Let's be honest - no one is forced to enter a smoking environment. And really, no one is forced to work in a smoking environment. Smoking establishments are, by far, the minority of establishments and employers.

So the debate comes down to a subset of the majority of people, who are non-smokers, seeking to impose their way of life upon those who are the minority, who are smokers.

At one time, it may have been inconvenient to find a non-smoking establishment. Just over fifteen years ago, it was virtually impossible to find a non-smoking venue.

Today, however, the overwhelming majority of restaurants are smoke-free, by choice, and the trend has been for more and more restaurants to make that decision on their own.

Likewise, there are now smoke-free bars. These have grown in number, and will likely to grow in number as time goes on, with no expense to taxpayers, and without a new government bureaucracy.

This is the free market at work. It doesn't always give immediate results, but it will adjust to the demands of the consumers.

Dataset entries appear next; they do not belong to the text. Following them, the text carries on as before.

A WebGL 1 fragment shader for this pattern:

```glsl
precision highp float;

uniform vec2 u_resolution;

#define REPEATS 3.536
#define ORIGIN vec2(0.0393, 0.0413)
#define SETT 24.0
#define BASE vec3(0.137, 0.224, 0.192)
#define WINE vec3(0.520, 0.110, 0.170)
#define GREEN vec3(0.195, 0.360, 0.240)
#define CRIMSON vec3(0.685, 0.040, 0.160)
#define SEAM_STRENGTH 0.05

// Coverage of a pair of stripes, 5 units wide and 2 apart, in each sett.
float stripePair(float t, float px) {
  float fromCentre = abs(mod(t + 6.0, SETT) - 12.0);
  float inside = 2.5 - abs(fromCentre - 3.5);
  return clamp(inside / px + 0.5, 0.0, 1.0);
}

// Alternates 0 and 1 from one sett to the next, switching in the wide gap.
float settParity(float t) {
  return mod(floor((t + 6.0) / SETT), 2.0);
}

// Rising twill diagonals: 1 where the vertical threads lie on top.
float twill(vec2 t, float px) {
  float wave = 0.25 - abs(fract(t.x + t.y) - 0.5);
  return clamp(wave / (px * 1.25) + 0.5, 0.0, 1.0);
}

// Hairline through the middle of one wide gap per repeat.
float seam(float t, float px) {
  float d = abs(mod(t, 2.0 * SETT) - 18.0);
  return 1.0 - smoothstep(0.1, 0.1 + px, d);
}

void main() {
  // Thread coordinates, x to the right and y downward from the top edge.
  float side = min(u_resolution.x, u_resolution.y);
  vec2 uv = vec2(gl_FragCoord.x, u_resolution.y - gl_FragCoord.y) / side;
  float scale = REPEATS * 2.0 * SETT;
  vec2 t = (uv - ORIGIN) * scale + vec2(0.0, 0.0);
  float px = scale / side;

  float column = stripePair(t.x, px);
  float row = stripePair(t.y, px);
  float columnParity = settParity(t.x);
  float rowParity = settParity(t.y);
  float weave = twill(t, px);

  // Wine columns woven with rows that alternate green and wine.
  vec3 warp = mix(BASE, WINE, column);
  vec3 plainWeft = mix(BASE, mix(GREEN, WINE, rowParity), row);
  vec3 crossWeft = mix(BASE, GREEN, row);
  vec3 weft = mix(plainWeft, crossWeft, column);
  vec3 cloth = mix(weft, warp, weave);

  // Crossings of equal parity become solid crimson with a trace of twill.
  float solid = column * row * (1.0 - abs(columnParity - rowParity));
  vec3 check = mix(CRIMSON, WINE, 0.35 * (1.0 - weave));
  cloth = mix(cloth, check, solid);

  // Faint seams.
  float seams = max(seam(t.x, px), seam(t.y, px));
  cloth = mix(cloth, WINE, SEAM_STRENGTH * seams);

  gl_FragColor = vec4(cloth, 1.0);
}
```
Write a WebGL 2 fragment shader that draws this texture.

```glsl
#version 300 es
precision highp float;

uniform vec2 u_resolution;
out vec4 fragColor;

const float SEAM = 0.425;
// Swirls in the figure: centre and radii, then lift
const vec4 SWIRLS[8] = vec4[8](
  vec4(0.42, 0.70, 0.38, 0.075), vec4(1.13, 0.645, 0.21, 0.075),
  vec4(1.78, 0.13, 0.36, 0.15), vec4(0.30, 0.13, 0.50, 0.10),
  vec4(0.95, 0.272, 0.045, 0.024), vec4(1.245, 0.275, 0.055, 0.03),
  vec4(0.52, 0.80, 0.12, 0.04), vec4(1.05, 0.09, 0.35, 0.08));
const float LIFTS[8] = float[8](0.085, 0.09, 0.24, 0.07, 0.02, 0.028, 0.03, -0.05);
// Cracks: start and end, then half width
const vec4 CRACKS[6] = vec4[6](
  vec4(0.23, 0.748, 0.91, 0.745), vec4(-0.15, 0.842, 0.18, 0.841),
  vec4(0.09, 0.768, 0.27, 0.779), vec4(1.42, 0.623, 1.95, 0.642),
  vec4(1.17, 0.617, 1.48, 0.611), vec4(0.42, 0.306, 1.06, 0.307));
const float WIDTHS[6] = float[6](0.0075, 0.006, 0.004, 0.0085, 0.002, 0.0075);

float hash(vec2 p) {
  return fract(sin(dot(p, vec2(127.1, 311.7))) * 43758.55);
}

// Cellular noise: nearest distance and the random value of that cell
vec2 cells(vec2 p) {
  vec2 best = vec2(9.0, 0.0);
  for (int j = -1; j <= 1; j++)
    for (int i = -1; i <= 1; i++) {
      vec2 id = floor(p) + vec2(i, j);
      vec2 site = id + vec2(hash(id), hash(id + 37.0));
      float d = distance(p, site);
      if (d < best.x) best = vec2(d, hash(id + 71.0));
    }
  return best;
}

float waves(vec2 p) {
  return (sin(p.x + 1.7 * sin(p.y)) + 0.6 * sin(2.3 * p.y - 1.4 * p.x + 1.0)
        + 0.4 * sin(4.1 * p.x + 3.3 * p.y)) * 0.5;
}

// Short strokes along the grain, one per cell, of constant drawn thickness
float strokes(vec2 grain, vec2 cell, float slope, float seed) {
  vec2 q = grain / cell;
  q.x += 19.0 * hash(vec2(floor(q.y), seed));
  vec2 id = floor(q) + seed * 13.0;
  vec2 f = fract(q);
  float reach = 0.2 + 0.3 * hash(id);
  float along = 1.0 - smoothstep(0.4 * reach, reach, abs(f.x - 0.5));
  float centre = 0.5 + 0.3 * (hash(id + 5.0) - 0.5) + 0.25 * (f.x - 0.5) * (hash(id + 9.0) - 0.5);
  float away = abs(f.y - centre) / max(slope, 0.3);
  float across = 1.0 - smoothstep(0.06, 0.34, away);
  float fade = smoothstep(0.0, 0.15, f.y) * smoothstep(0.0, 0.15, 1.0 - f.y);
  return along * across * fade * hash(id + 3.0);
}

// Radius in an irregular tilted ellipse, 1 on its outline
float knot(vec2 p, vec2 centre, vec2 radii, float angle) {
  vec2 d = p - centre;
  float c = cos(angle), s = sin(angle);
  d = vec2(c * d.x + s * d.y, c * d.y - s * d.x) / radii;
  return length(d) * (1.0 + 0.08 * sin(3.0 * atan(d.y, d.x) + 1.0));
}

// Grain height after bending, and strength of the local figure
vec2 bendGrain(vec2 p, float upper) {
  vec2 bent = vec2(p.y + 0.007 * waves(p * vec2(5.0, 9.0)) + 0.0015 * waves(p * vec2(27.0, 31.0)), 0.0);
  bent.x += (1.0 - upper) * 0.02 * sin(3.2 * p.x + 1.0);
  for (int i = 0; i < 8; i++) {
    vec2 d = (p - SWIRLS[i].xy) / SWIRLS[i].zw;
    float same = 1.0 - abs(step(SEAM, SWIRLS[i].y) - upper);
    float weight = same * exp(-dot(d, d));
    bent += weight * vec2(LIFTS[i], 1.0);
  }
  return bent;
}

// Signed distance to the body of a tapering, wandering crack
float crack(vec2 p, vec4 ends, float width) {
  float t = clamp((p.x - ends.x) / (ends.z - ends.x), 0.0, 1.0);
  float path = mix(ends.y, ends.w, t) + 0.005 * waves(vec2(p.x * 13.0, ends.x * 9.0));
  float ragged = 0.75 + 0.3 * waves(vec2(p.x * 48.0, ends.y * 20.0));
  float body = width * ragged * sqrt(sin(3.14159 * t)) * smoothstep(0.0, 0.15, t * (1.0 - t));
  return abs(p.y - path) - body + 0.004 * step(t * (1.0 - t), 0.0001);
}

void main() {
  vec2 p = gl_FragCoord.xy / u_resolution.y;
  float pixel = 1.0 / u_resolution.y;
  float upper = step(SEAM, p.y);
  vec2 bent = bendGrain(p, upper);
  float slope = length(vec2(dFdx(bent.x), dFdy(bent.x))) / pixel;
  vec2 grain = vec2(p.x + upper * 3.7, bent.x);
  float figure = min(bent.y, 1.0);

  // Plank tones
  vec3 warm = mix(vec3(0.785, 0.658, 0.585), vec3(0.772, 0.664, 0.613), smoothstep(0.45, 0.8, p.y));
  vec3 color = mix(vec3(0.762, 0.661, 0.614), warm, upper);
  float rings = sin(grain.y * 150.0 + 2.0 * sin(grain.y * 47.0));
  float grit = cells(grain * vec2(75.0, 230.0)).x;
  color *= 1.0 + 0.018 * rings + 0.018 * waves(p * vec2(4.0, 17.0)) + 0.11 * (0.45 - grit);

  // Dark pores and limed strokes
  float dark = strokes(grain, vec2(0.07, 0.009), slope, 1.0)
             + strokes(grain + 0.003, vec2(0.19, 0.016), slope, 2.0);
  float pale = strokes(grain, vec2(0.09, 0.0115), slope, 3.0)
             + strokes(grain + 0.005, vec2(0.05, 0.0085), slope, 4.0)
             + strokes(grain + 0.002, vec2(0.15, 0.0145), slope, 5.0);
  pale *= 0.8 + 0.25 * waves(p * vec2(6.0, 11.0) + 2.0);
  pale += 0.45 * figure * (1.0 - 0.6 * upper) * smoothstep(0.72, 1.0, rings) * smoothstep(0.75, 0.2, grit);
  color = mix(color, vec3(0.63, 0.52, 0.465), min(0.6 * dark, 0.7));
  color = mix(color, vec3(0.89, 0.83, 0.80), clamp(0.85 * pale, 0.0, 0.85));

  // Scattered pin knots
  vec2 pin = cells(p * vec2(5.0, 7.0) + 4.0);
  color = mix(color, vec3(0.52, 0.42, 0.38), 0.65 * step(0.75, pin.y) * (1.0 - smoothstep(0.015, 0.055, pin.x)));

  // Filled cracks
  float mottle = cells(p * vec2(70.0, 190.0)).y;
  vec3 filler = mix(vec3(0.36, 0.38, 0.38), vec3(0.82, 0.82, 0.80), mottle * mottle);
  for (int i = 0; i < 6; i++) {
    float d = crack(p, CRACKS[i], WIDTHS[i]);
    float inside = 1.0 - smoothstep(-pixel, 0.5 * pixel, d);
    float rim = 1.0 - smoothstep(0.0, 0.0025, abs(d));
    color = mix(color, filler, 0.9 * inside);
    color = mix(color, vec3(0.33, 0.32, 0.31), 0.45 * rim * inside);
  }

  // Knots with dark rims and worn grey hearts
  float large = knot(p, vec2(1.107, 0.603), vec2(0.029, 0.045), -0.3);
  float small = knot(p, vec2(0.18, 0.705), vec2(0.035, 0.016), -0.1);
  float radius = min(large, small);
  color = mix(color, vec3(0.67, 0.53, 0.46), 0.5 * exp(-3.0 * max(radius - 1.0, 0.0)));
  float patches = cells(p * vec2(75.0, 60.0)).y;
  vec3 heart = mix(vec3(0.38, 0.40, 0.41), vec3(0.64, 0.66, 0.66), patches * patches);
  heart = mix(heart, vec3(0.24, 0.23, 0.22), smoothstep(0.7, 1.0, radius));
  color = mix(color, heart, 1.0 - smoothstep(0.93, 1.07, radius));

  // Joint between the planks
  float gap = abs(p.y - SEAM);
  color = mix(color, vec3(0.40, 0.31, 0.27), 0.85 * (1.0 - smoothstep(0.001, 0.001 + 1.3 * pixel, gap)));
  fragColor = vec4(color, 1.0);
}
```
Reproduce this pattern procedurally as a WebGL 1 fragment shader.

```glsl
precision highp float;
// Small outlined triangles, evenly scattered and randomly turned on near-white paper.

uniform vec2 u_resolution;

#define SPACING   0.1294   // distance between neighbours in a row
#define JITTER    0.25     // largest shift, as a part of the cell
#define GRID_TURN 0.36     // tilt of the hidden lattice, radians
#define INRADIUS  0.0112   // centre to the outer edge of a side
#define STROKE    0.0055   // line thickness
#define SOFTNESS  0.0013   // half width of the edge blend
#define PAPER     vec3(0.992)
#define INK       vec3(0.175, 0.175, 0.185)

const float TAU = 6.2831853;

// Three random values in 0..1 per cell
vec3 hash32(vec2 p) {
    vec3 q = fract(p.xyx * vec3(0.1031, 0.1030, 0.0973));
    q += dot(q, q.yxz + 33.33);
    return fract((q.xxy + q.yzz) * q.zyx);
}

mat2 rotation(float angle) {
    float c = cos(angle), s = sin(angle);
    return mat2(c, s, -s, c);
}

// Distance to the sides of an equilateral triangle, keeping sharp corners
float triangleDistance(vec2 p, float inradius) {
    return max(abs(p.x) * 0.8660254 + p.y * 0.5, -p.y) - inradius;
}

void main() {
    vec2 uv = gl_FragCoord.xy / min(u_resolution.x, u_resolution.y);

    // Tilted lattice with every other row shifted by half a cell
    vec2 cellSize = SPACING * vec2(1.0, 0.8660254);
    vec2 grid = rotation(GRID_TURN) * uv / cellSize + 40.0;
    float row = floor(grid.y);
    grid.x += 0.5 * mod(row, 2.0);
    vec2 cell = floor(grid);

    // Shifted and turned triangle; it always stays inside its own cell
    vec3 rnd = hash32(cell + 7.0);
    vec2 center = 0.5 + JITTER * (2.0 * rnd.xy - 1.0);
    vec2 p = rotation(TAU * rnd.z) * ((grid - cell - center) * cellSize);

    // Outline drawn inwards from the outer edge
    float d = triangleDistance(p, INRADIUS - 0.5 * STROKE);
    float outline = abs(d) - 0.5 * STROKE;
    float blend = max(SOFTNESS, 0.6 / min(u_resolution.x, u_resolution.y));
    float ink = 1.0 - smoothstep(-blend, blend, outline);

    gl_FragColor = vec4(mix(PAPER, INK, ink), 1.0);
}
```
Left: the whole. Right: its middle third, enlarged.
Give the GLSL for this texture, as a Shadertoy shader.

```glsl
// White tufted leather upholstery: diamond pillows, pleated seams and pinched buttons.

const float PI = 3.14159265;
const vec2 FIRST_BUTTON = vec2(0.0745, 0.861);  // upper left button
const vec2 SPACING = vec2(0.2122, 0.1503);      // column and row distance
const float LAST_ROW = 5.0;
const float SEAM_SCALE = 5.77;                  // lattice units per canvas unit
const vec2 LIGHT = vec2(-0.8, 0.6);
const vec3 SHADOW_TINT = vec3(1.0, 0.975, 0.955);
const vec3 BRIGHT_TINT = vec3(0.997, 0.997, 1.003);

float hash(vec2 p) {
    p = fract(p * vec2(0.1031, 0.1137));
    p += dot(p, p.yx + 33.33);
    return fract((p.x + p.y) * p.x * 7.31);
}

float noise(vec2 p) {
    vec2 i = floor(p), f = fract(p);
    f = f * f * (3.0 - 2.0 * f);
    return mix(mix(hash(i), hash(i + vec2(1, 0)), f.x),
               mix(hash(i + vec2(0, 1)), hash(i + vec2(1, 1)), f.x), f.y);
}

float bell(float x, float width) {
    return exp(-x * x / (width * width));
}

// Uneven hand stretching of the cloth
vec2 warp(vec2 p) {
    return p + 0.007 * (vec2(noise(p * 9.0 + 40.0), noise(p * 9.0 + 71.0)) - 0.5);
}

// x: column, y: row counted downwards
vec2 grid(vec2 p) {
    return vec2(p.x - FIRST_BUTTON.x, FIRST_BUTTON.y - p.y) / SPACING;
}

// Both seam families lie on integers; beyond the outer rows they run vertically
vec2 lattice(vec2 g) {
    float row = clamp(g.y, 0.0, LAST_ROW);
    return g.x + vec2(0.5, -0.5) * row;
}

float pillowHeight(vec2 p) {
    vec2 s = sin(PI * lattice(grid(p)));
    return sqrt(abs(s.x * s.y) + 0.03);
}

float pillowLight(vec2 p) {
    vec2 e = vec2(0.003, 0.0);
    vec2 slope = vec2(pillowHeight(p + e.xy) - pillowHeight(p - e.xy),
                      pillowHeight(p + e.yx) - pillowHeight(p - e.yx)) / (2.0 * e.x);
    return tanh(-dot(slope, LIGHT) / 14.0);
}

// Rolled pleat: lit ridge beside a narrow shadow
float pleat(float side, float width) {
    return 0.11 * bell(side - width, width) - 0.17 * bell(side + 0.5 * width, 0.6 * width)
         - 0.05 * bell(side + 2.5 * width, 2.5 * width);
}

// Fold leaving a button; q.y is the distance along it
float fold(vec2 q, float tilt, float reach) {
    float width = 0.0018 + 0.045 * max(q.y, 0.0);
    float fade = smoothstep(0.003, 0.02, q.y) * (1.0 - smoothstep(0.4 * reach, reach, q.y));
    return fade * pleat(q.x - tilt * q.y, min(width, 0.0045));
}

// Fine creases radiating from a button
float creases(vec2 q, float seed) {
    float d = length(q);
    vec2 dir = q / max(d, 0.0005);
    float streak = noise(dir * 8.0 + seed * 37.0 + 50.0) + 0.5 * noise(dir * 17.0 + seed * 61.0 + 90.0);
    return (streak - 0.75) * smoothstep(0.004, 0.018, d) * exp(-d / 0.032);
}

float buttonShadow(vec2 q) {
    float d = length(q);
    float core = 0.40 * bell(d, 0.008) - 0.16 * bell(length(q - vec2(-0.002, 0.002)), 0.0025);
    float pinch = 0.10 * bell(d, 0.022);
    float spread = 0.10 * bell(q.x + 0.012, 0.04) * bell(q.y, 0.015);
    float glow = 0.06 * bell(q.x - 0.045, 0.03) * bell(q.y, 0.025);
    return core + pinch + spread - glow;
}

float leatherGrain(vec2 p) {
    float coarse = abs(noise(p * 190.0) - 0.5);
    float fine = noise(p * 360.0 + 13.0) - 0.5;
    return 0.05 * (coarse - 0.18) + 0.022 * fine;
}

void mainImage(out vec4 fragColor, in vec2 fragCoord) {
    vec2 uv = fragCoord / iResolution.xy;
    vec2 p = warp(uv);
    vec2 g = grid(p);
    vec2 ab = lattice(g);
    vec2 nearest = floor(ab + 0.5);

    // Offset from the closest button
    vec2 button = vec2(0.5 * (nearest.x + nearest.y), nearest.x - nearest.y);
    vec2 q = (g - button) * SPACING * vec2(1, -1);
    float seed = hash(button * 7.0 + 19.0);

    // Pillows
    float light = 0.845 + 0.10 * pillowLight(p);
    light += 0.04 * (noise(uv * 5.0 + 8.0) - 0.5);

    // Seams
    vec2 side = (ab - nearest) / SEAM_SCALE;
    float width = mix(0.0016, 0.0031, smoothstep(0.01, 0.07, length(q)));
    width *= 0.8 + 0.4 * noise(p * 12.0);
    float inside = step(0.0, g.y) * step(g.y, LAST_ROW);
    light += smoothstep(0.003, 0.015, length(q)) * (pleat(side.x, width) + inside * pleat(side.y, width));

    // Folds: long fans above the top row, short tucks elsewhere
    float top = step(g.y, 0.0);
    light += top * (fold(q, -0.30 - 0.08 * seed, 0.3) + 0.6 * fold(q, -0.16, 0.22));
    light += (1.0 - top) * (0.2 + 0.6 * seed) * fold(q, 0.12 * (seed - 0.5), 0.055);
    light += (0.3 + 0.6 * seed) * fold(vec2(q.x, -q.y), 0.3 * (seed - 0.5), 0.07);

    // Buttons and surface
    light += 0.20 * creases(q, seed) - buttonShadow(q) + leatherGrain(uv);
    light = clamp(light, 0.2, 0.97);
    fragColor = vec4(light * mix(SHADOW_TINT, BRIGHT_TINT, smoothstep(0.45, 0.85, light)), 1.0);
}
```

Just over fifteen years ago, you could smoke in McDonalds and Applebees. Five years ago, you could smoking in the majority of restaurants. Today, the majority of restaurants are smoke-free, and that trend continues, as more businesses choose to go smoke-free, with no government interference.

Under a free-market approach, there will always likely be smoking establishments. There is a niche market for those who choose to smoke. While they are the minority, there will be establishments that cater to that niche market.

And that's okay. The right of the individual to not patronize a restaurant, based on its smoking policy, is how the free market works! Consumers make decisions, and the business environment solves the problem.

Let smokers freely assemble and associate in smoking establishments. Let non-smokers freely assembly and associate in non-smoking establishments. Vote with your pocketbook, and let the free market do the rest.